Material provided:

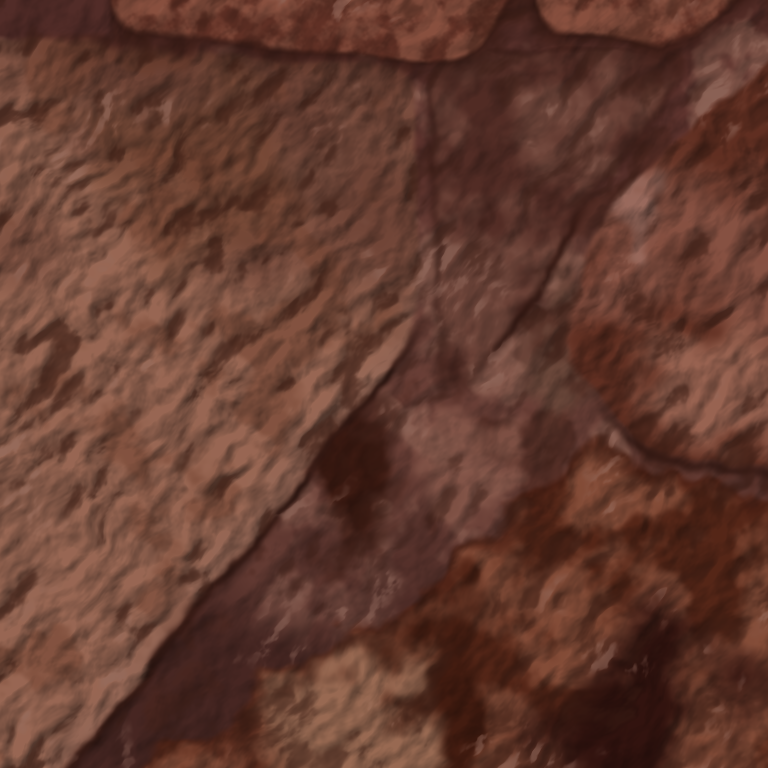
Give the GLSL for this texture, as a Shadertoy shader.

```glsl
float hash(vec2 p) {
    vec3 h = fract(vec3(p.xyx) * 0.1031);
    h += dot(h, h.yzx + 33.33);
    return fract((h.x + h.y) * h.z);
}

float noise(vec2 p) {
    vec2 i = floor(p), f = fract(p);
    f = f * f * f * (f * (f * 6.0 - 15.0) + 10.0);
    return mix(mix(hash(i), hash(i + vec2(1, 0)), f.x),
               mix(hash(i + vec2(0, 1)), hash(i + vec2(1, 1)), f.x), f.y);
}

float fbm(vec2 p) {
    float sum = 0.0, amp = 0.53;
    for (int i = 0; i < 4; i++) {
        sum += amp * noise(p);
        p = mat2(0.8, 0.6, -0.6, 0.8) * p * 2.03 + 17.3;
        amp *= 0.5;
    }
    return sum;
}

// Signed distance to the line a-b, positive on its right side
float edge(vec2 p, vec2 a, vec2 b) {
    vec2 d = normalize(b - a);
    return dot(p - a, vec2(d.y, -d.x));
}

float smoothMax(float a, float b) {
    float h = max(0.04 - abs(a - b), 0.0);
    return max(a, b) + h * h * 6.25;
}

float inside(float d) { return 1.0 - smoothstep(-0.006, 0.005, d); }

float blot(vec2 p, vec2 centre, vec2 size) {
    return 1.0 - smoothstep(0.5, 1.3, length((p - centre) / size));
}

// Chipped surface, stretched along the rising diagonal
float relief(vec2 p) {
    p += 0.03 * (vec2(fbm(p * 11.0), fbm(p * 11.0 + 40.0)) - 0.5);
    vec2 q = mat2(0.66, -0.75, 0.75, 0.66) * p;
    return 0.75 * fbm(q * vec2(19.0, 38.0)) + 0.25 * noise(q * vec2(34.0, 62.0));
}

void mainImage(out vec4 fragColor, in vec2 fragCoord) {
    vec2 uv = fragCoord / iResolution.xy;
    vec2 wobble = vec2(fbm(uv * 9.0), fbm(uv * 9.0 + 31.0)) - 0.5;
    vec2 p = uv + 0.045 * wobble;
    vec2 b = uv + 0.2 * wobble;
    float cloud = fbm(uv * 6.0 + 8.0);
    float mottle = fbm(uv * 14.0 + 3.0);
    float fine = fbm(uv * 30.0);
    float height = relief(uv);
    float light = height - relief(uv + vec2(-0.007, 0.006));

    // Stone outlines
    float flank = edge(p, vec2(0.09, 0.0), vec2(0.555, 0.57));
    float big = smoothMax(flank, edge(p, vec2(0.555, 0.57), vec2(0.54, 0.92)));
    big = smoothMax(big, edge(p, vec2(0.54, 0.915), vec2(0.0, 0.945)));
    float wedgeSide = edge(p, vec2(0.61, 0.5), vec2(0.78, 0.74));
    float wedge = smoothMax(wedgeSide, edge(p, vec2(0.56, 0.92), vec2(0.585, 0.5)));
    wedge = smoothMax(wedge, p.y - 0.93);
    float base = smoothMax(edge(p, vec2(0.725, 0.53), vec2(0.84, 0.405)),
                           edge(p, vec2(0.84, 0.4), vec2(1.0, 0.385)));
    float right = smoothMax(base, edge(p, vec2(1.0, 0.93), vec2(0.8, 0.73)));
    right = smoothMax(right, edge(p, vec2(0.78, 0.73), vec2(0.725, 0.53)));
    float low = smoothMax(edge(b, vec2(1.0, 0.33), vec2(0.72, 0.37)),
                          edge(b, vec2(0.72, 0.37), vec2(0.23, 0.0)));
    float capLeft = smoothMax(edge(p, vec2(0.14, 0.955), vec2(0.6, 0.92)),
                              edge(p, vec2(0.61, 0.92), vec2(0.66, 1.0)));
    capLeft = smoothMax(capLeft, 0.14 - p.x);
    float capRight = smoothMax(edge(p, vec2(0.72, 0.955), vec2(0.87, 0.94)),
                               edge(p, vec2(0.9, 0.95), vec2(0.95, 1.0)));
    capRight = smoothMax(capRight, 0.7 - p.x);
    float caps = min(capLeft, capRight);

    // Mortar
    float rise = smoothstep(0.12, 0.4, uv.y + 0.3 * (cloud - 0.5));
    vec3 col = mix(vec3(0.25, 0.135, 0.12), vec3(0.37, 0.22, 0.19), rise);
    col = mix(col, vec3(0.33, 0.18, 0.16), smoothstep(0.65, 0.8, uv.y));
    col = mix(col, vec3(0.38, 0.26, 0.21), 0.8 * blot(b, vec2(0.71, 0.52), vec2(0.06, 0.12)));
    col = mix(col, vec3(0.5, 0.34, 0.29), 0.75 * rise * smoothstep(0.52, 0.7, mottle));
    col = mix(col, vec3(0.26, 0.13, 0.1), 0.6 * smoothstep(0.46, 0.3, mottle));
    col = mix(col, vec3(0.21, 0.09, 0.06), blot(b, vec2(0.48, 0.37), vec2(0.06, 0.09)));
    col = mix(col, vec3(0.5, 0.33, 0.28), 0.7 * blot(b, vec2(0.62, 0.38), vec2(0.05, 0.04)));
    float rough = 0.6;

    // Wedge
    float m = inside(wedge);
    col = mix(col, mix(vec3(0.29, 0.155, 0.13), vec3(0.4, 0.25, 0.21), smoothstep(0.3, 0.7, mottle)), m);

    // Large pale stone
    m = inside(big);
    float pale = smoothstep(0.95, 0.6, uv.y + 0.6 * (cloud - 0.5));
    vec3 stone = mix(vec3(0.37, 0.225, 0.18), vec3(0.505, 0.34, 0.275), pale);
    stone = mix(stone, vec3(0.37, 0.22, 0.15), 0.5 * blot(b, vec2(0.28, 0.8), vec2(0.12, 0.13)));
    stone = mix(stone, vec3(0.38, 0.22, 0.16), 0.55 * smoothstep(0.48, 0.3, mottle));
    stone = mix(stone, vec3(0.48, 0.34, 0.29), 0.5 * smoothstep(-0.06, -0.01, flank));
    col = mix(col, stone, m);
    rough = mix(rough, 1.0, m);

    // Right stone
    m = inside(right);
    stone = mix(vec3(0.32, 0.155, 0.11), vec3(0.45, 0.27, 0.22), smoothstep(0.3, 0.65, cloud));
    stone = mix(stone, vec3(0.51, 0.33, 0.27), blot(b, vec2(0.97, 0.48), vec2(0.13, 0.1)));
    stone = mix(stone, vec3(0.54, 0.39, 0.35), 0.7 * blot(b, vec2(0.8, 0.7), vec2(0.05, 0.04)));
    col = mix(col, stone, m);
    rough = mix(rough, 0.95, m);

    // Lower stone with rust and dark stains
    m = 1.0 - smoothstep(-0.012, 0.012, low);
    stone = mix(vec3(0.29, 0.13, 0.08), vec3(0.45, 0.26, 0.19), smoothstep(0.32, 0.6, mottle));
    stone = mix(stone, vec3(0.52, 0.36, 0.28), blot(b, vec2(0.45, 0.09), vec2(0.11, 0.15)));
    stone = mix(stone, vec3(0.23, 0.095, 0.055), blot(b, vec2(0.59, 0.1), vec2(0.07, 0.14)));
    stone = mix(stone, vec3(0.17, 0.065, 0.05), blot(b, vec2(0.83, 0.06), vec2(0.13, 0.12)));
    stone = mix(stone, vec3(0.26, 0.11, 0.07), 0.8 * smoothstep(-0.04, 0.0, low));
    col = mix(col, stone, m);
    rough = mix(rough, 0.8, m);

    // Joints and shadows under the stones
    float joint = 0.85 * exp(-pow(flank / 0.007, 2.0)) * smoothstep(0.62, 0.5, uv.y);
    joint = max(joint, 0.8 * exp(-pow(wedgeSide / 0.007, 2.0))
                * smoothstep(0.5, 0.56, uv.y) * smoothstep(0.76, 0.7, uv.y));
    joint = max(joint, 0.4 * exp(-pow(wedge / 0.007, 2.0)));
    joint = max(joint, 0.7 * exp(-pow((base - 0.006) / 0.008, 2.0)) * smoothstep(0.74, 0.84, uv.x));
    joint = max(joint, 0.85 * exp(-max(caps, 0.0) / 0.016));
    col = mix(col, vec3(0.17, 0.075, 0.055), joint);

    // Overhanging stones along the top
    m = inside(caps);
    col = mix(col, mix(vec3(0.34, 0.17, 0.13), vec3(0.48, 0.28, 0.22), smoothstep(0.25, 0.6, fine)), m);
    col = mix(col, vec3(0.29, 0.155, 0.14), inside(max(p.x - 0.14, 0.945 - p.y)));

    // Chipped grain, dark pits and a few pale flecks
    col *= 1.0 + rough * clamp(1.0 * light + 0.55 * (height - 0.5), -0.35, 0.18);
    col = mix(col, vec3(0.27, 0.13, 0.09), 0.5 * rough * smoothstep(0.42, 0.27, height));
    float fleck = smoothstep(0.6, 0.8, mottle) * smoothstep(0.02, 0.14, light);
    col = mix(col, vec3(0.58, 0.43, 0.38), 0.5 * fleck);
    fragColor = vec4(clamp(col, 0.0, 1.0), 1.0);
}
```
==
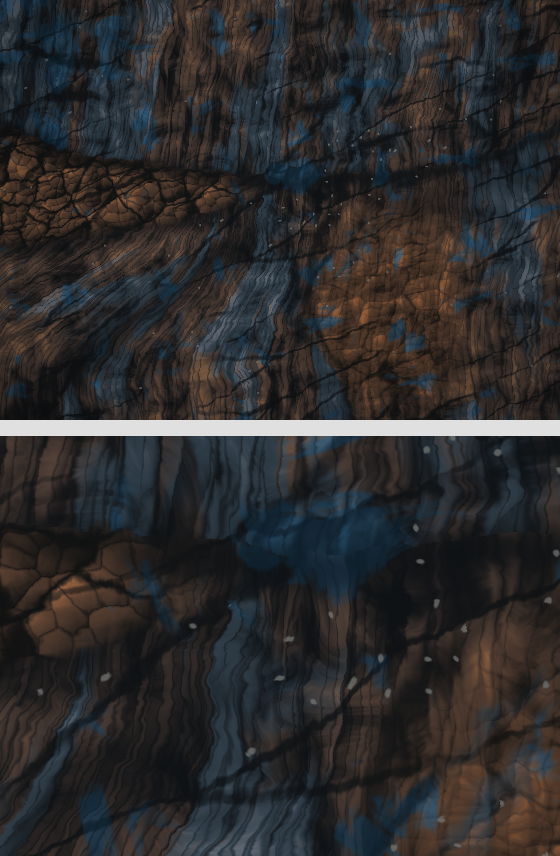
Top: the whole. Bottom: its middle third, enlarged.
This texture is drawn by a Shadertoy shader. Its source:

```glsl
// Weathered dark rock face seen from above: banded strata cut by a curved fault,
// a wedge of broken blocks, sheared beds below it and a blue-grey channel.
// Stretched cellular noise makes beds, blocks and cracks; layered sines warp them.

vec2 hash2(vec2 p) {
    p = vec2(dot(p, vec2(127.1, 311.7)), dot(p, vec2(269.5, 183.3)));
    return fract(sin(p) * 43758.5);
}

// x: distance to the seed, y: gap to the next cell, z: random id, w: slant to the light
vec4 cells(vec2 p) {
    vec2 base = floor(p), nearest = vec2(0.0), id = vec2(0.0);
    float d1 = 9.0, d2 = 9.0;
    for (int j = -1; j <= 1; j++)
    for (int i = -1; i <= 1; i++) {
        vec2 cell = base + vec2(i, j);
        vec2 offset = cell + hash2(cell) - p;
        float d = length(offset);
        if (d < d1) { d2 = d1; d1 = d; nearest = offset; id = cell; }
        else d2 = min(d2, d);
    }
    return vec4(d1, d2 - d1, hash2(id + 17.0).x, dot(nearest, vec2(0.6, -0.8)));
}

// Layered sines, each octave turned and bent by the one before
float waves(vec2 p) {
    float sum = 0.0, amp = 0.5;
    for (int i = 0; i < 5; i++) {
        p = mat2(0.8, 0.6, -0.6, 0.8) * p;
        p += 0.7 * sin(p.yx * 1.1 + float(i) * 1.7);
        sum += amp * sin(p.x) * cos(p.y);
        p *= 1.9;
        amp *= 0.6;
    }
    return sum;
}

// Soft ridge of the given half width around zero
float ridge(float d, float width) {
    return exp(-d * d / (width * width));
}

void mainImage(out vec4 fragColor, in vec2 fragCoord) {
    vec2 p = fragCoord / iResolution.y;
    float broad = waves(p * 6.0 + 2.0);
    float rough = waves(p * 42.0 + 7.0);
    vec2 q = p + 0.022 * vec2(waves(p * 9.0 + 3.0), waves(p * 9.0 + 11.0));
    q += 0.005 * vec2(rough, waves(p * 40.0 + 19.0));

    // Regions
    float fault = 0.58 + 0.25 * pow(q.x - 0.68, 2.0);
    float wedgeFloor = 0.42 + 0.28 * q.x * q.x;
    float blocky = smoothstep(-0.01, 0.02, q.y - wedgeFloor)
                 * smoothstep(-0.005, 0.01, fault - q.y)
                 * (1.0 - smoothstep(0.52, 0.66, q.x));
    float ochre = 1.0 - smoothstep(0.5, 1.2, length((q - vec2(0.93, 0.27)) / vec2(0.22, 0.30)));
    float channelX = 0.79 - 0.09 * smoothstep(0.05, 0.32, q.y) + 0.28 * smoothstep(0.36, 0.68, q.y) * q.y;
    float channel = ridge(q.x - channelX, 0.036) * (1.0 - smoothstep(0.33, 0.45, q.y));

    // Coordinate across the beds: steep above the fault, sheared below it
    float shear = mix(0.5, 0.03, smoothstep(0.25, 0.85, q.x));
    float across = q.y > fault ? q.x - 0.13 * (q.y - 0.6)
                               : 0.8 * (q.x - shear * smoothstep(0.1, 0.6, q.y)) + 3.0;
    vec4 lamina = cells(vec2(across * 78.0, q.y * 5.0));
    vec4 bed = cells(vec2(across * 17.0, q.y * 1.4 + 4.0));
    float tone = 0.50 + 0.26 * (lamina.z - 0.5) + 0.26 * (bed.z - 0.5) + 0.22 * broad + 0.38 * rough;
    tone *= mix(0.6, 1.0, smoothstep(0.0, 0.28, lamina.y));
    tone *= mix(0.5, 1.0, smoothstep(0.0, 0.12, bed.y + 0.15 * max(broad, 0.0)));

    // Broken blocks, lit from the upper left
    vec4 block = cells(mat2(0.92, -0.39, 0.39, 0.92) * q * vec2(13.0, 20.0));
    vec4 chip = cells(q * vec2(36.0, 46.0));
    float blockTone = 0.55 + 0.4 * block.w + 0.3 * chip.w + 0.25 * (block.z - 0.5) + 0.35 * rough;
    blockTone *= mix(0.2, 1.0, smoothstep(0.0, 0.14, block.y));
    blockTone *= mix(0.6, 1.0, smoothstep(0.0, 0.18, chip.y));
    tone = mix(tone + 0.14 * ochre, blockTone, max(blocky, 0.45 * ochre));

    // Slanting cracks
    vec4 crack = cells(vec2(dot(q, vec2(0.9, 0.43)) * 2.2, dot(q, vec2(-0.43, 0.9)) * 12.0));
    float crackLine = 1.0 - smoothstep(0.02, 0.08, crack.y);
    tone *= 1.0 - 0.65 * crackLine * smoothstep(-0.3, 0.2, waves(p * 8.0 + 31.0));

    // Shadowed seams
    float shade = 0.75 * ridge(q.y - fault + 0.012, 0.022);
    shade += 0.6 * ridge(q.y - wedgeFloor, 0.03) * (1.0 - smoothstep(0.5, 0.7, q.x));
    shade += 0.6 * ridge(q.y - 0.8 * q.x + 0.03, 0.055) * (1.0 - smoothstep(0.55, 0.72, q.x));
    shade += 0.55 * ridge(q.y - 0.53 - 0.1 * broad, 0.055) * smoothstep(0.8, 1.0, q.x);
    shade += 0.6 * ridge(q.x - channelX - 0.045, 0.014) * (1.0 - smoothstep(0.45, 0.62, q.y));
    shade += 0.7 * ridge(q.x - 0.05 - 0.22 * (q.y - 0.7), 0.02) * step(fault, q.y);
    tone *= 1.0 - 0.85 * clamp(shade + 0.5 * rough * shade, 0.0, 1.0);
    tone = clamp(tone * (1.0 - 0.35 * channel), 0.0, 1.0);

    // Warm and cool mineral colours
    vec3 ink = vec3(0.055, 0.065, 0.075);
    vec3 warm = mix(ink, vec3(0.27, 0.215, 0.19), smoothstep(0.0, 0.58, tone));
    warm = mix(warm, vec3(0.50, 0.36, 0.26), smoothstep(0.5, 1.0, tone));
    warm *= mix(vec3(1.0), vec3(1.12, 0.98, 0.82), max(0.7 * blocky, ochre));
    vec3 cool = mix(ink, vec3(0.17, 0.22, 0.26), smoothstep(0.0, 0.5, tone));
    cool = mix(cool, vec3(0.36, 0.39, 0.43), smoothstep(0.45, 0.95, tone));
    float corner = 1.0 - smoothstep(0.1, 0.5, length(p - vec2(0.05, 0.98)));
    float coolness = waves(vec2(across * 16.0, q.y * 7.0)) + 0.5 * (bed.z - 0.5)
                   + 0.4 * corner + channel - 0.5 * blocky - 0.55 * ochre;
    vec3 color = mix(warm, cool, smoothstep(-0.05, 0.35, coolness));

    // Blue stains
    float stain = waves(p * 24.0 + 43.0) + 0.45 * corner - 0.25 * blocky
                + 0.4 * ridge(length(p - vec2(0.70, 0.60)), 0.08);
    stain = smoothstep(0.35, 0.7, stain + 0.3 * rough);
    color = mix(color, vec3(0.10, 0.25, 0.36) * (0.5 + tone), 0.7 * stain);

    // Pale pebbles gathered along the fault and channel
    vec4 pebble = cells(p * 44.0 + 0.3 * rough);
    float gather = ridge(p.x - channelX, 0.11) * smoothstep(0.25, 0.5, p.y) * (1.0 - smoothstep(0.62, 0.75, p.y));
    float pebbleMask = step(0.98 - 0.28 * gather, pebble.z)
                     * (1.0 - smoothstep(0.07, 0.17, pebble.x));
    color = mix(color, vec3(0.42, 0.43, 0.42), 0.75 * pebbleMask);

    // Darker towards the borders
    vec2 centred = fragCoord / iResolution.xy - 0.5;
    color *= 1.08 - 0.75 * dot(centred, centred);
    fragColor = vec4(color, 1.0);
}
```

Exercise requirements: Copy every line of the material above in which the string "stains" can be found.

Answer area:
    // Lower stone with rust and dark stains
    // Blue stains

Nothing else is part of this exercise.